Go through the records below and return each line that has "outline" in it.

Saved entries
___
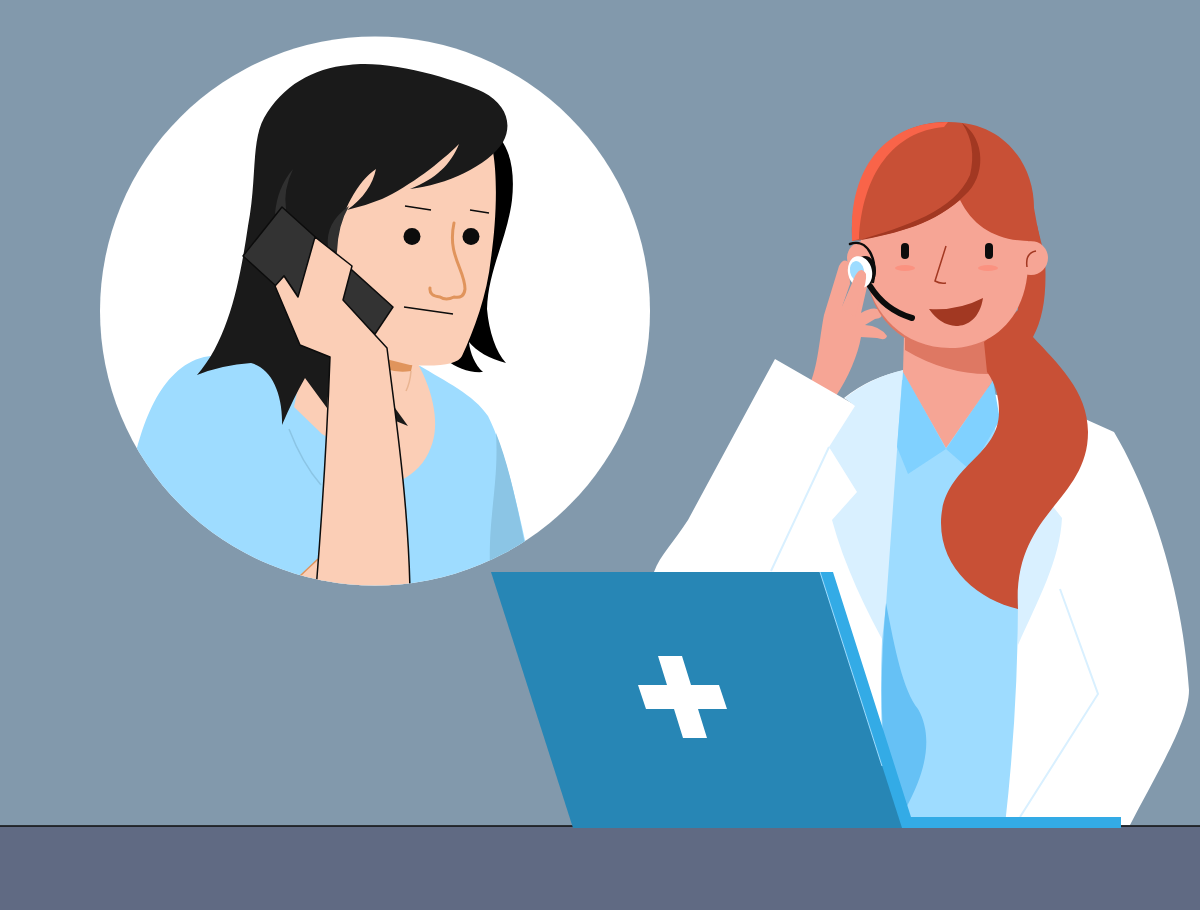
<!DOCTYPE html>
<html lang="en">
<head>
<meta charset="utf-8">
<title>Phone consultation with a doctor</title>
<style>
:root {
  --wall: #8299ac; --desk: #606a83; --white: #fff; --ink: #0c0c0c;
  --hair-dark: #1a1a1a; --phone: #333; --skin-caller: #fbceb6; --skin-caller-shade: #e0945c;
  --shirt: #9edcff; --shirt-shade: #8bc5e5; --shirt-deep: #66c1f5; --collar: #80d1ff; --lapel: #d9f0ff;
  --hair-red: #c85036; --hair-light: #f96449; --hair-shade: #a23822;
  --skin-doctor: #f6a595; --skin-doctor-shade: #de7863; --blush: #fb9280;
  --laptop: #2786b5; --laptop-edge: #33abe6;
}
html, body { margin: 0; overflow: hidden; }
body { width: 1200px; height: 910px; background: var(--wall); }
svg { display: block; }
.white { fill: var(--white); }
.ink { fill: var(--ink); }
.hair-dark { fill: var(--hair-dark); }
.skin-caller { fill: var(--skin-caller); }
.shirt { fill: var(--shirt); }
.hair-red { fill: var(--hair-red); }
.skin-doctor { fill: var(--skin-doctor); }
.skin-shade { fill: var(--skin-doctor-shade); }
.lapel { fill: var(--lapel); }
.collar { fill: var(--collar); }
.outline { stroke: var(--ink); stroke-width: 1.5; stroke-linejoin: round; }
.line { fill: none; stroke: var(--ink); stroke-width: 1.5; }
.seam { fill: none; stroke: var(--lapel); stroke-width: 2; }
</style>
</head>
<body>
<svg width="1200" height="910" viewBox="0 0 1200 910" role="img" aria-label="A woman on the phone talks with a doctor who wears a headset and sits at a laptop">
  <defs>
    <clipPath id="bubble"><ellipse cx="375" cy="311" rx="275" ry="274.5"/></clipPath>
  </defs>
  <rect width="1200" height="910" fill="var(--wall)"/>

  <g id="caller" clip-path="url(#bubble)">
    <rect class="white" x="100" y="36" width="550" height="550"/>
    <!-- hair behind the face -->
    <path fill="#000" d="M492 130C511 145 515 172 512 200C507 240 488 270 487 309C489 332 496 352 506 363C490 359 476 351 469 342C470 353 475 365 483 372C469 373 457 368 446 360L470 250Z"/>
    <!-- body -->
    <path class="shirt" d="M130 480C140 425 160 368 204 357L250 350L420 366C445 381 474 395 488 416C505 450 516 500 526 545V600H130Z"/>
    <path fill="var(--shirt-shade)" d="M496 433C509 465 518 510 525 545L490 570C488 515 499 484 496 433Z"/>
    <path class="skin-caller" d="M300 378L390 340L418 364C434 393 440 426 431 447C425 464 414 473 402 480L322 434L294 407Z"/>
    <path fill="var(--skin-caller-shade)" d="M386 352L413 362L411 371Q398 373 386 369Z"/>
    <path class="line" stroke-width="1" style="stroke:#e9b491" d="M411 371Q410 383 406 391"/>
    <path class="line" style="stroke:var(--shirt-shade)" d="M289 429Q302 463 321 485"/>
    <!-- face -->
    <path class="skin-caller" d="M340 208L375 165L460 140L493 152C498 180 496 225 491 258C487 296 474 330 462 356Q456 368 410 365L350 350L325 270Z"/>
    <!-- hair in front -->
    <path class="hair-dark" d="M349 65C390 59 460 81 483 92C506 104 513 124 503 142C488 166 446 185 410 189C436 179 451 164 459 144C441 162 410 186 382 199Q365 206 347 210C363 199 373 184 376 169C358 181 341 211 337 242L336 300L327 408L305 378Q294 397 282 425C283 395 272 368 251 363Q222 365 197 375C229 339 240 280 248 226C257 180 251 142 264 118C282 86 313 68 349 65Z"/>
    <path class="hair-dark" d="M395 408L408 426Q398 422 389 418Z"/>
    <path fill="#303030" d="M293 169Q277 188 275 214L286 209Q283 190 293 169ZM349 206Q325 223 328 247L337 252Q338 225 349 206Z"/>
    <!-- features -->
    <circle class="ink" cx="412" cy="236.500" r="8.500"/>
    <circle class="ink" cx="471" cy="236.500" r="8.500"/>
    <path class="line" d="M405 206L431 210M470 210L489 213M404 307L453 314"/>
    <path fill="none" stroke="var(--skin-caller-shade)" stroke-width="3" stroke-linecap="round" d="M454 223C447 255 465 270 465 289Q464 299 454 297Q446 301 440 297Q429 296 430 288"/>
    <!-- phone, hand and forearm -->
    <path class="outline" fill="var(--phone)" d="M282 207L393 307L375 334L352 314L298 297L284 276L276 286L243 256Z"/>
    <path class="skin-caller" d="M300 576L318 559L324 590H300Z"/>
    <path class="line" style="stroke:var(--skin-caller-shade)" d="M300 576L318 559"/>
    <path class="skin-caller outline" d="M316 590C322 515 327 440 330 357L300 345L275 286L284 276L298 297L315 237L352 266L343 300L387 348C396 420 408 500 410 590Z"/>
  </g>

  <g id="doctor">
    <!-- hand at the ear -->
    <path class="skin-doctor" d="M806 392C818 372 819 340 824 315L839 266Q844 257 849 263L850 284L842 307L857 278Q865 268 869 278L861 313Q874 305 882 311Q884 318 875 319L865 325Q880 326 887 336Q886 341 877 338L861 337C858 355 848 378 836 396Z"/>
    <!-- coat -->
    <path class="white" d="M654 572C660 555 674 542 688 520L775 359L855 405L844 398Q870 377 905 370L1085 419L1114 432C1160 510 1184 610 1189 690C1189 722 1155 776 1130 825H870L800 572Z"/>
    <path class="lapel" d="M845 398Q870 378 903 370L888 650C866 610 844 565 832 520L857 492L829 447L855 406Z"/>
    <path class="lapel" d="M1040 490L1062 518C1060 560 1038 600 1018 645L1010 530Z"/>
    <path class="seam" d="M829 447L771 571M1060 589L1098 694L1020 817"/>
    <!-- shirt -->
    <path class="shirt" d="M902 380L990 388L1018 600Q1018 710 1005 825H890Q878 740 882 640L886 605Z"/>
    <path fill="var(--shirt-deep)" d="M886 603C895 650 903 690 918 709C934 737 925 773 907 806L885 760Q878 690 886 603Z"/>
    <path class="collar" d="M903 371L946 449L908 474L897 447ZM993 380L1000 420L970 470L946 449Z"/>
    <!-- neck -->
    <path class="skin-doctor" d="M904 335H986L992 382L946 448L903 372Z"/>
    <path class="skin-shade" d="M905 325H986L988 374Q945 374 905 350Z"/>
    <!-- ponytail -->
    <path class="hair-red" d="M1022 225L1037 225L1045 258C1047 295 1043 318 1033 337C1057 363 1088 391 1088 432C1088 502 1012 512 1018 609C980 600 941 570 941 523C941 466 999 458 999 412Q999 388 987 372L984 342L1018 310Z"/>
    <!-- face and ears -->
    <path class="skin-shade" d="M868 285Q878 326 914 343L900 300Z"/>
    <circle class="skin-doctor" cx="1031" cy="258" r="17"/>
    <circle class="skin-doctor" cx="864" cy="258" r="17"/>
    <path class="skin-doctor" d="M860 235L960 192L1028 232V262C1028 315 995 348 950 348C904 348 872 314 866 274Z"/>
    <path class="line" style="stroke:var(--hair-shade)" d="M1036 251Q1025 253 1027 267"/>
    <!-- hair -->
    <path class="hair-red" d="M852 241C850 165 890 122 947 122C1005 121 1034 165 1034 208L1040 241C1001 243 975 230 960 200C932 224 895 234 852 241Z"/>
    <path fill="var(--hair-light)" d="M852 228C852 166 887 122 948 122L944 127C894 131 862 174 859 239L852 241Z"/>
    <path fill="var(--hair-shade)" d="M962 123C986 139 986 177 965 195C936 224 898 233 856 241C907 226 954 211 970 175Q977 145 962 123Z"/>
    <!-- features -->
    <rect class="ink" x="901" y="243" width="8" height="16" rx="4"/>
    <rect class="ink" x="985" y="243" width="8" height="16" rx="4"/>
    <ellipse cx="905" cy="268" rx="10" ry="3" fill="var(--blush)"/>
    <ellipse cx="988" cy="268" rx="10" ry="3" fill="var(--blush)"/>
    <path class="line" style="stroke:var(--hair-shade)" d="M946 246L935 281Q940 284 946 283"/>
    <path fill="var(--hair-shade)" d="M929 309Q958 311 983 298C980 318 968 326 956 326Q940 325 929 309Z"/>
    <!-- headset -->
    <path class="line" stroke-linecap="round" style="stroke-width:2.500" d="M850 244C867 238 878 258 873 282"/>
    <path class="line" stroke-linecap="round" style="stroke-width:6" d="M870 286Q885 310 912 318"/>
    <ellipse class="ink" cx="865" cy="271" rx="11" ry="15"/>
    <ellipse class="white" cx="860" cy="272" rx="12" ry="16" transform="rotate(-12 860 272)"/>
    <ellipse class="shirt" cx="857" cy="271" rx="7" ry="10" transform="rotate(-12 857 271)"/>
    <path class="skin-doctor" d="M841 309L855 276Q861 265 866 274Q867 282 861 296L855 317Z"/>
  </g>

  <g id="desk">
    <rect y="826" width="1200" height="84" fill="var(--desk)"/>
    <path class="line" d="M0 826H1200"/>
  </g>

  <g id="laptop">
    <polygon fill="var(--laptop-edge)" points="818,572 833,572 911,817 1121,817 1121,828 900,828"/>
    <polygon fill="var(--laptop)" points="491,572 820,572 902,828 573,828"/>
    <path fill="none" stroke="var(--shirt)" stroke-width="1" d="M820 572L882 766"/>
    <polygon class="white" points="658,656 682,656 691,685 719,685 727,709 698,709 707,738 683,738 674,709 646,709 638,685 667,685"/>
  </g>
</svg>
</body>
</html>
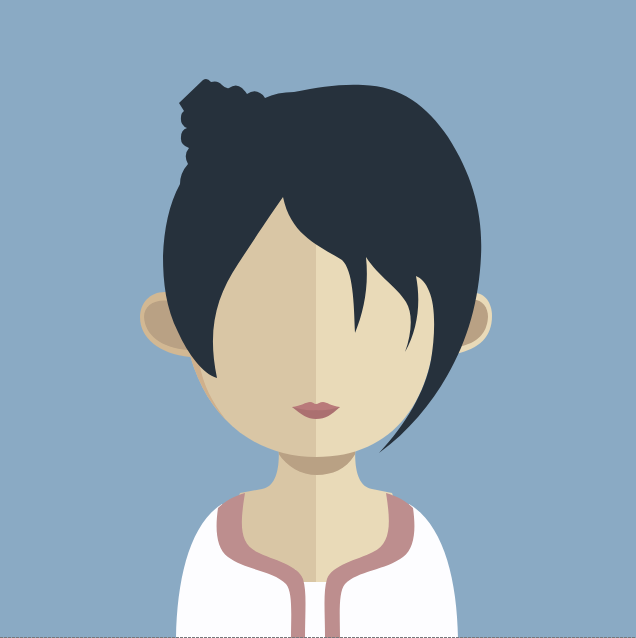
<!DOCTYPE html>
<html lang="en">
<head>
<meta charset="utf-8">
<title>Avatar</title>
<style>
:root {
  --sky: #8aaac4;
  --hair: #26313c;
  --skin-light: #e9dab8;
  --skin-shade: #d9c6a5;
  --skin-deep: #b9a184;
  --ear-left: #d2b893;
  --cheek: #cfb08c;
  --trim: #bd8e8e;
  --shirt: #fdfdff;
  --lip-upper: #b97a7a;
  --lip-lower: #ab7070;
  --edge: #77787a;
}
html, body { margin: 0; overflow: hidden; background: var(--sky); }
.avatar { display: block; width: 636px; height: 638px; }
.sky { fill: var(--sky); }
.hair { fill: var(--hair); }
.skin-light { fill: var(--skin-light); }
.skin-shade { fill: var(--skin-shade); }
.skin-deep { fill: var(--skin-deep); }
.ear-left { fill: var(--ear-left); }
.cheek { fill: var(--cheek); }
.trim { fill: var(--trim); }
.shirt { fill: var(--shirt); }
.lip-upper { fill: var(--lip-upper); }
.lip-lower { fill: var(--lip-lower); }
.edge { stroke: var(--edge); stroke-width: 1; stroke-dasharray: 3 1; }
</style>
</head>
<body>
<svg class="avatar" viewBox="0 0 636 638" role="img" aria-label="Faceless woman with dark hair in a side bun, wearing a white jacket with pink trim">
  <defs>
    <path id="face-shape" d="M183 300C183 200 240 150 316 150C392 150 436 210 436 310C436 400 394 457 316 457C236 457 183 392 183 300Z"/>
    <path id="neck-shape" d="M278 440C281 468 276 487 262 489L240 493L200 600H432L392 493L372 489C358 487 353 468 356 440Z"/>
    <clipPath id="face-clip"><use href="#face-shape"/></clipPath>
    <clipPath id="neck-clip"><use href="#neck-shape"/></clipPath>
  </defs>

  <rect class="sky" width="636" height="638"/>

  <g id="neck" clip-path="url(#neck-clip)">
    <rect class="skin-shade" x="190" y="430" width="126" height="180"/>
    <rect class="skin-light" x="316" y="430" width="130" height="180"/>
    <path class="skin-deep" d="M270 440H364L354 456C346 469 332 475 317 475C301 475 287 467 278 453Z"/>
  </g>

  <g id="jacket">
    <rect class="shirt" x="300" y="582" width="32" height="56"/>
    <path class="shirt" d="M222 504C190 524 177 578 176 638H296V570L230 545Z"/>
    <path class="shirt" d="M409 504C443 524 457 578 458 638H336V570L402 545Z"/>
    <path class="trim" d="M245 493C234 496 225 501 218 508C215 529 216 548 228 557C245 570 274 571 286 584C293 592 291 616 291 638H305C305 612 307 592 303 579C298 565 273 560 257 552C239 543 240 524 245 493Z"/>
    <path class="trim" d="M386 493C397 496 406 501 413 508C416 529 415 548 403 557C386 570 357 571 345 584C338 592 340 616 340 638H325C325 612 323 592 327 579C332 565 357 560 373 552C391 543 391 524 386 493Z"/>
  </g>

  <g id="ears">
    <path class="ear-left" d="M176 294C155 287 140 300 140 317C140 338 159 354 190 357V300Z"/>
    <path class="skin-deep" d="M176 302C157 297 144 304 144 317C145 335 161 348 188 350V306Z"/>
    <path class="skin-light" d="M470 293C484 291 492 302 492 316C492 336 480 349 455 354V300Z"/>
    <path class="skin-deep" d="M470 300C481 298 488 306 488 317C487 333 478 343 458 347V305Z"/>
  </g>

  <g id="face" clip-path="url(#face-clip)">
    <rect class="skin-shade" x="180" y="140" width="136" height="320"/>
    <rect class="skin-light" x="316" y="140" width="124" height="320"/>
    <path class="cheek" d="M180 330L199 362C203 385 212 402 226 420L205 415L180 370Z"/>
  </g>

  <g id="lips">
    <path class="lip-lower" d="M292 407C302 415 307 419 316 419C326 419 331 415 340 407Z"/>
    <path class="lip-upper" d="M292 407C301 406 306 402 310 402C313 402 314 404 316 404C318 404 320 402 323 402C327 402 331 406 340 407C332 409 325 411 316 410C307 411 301 409 292 407Z"/>
  </g>

  <g id="hair" class="hair">
    <path d="M179 103L203 80Q207 77 211 82Q218 80 222 85Q226 89 229 88Q236 83 242 88Q246 92 247 94Q254 89 260 93Q264 95 265 98Q277 92 294 92C320 87 338 84 363 85C401 86 427 106 448 137C473 176 483 214 481 256C479 300 468 340 447 376C431 404 409 431 379 453C406 424 425 392 431 360C435 337 436 306 429 291C426 283 421 278 416 276C421 302 418 329 405 352C412 333 413 313 406 302C396 286 379 277 366 257C369 286 364 311 355 333C354 303 353 270 342 260C320 246 291 236 283 197C271 214 255 238 238 264C216 297 207 330 217 378C203 374 188 354 178 332C166 308 163 283 163 256C164 229 169 204 180 184Q180 173 188 164Q183 155 189 148Q180 145 181 137Q181 130 187 128Q180 125 181 117Q181 113 184 111Z"/>
  </g>

  <line class="edge" x1="0" y1="637.5" x2="636" y2="637.5"/>
</svg>
</body>
</html>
___
Response to this task:
.outline { stroke: var(--ink); stroke-width: 1.5; stroke-linejoin: round; }
    <path class="outline" fill="var(--phone)" d="M282 207L393 307L375 334L352 314L298 297L284 276L276 286L243 256Z"/>
    <path class="skin-caller outline" d="M316 590C322 515 327 440 330 357L300 345L275 286L284 276L298 297L315 237L352 266L343 300L387 348C396 420 408 500 410 590Z"/>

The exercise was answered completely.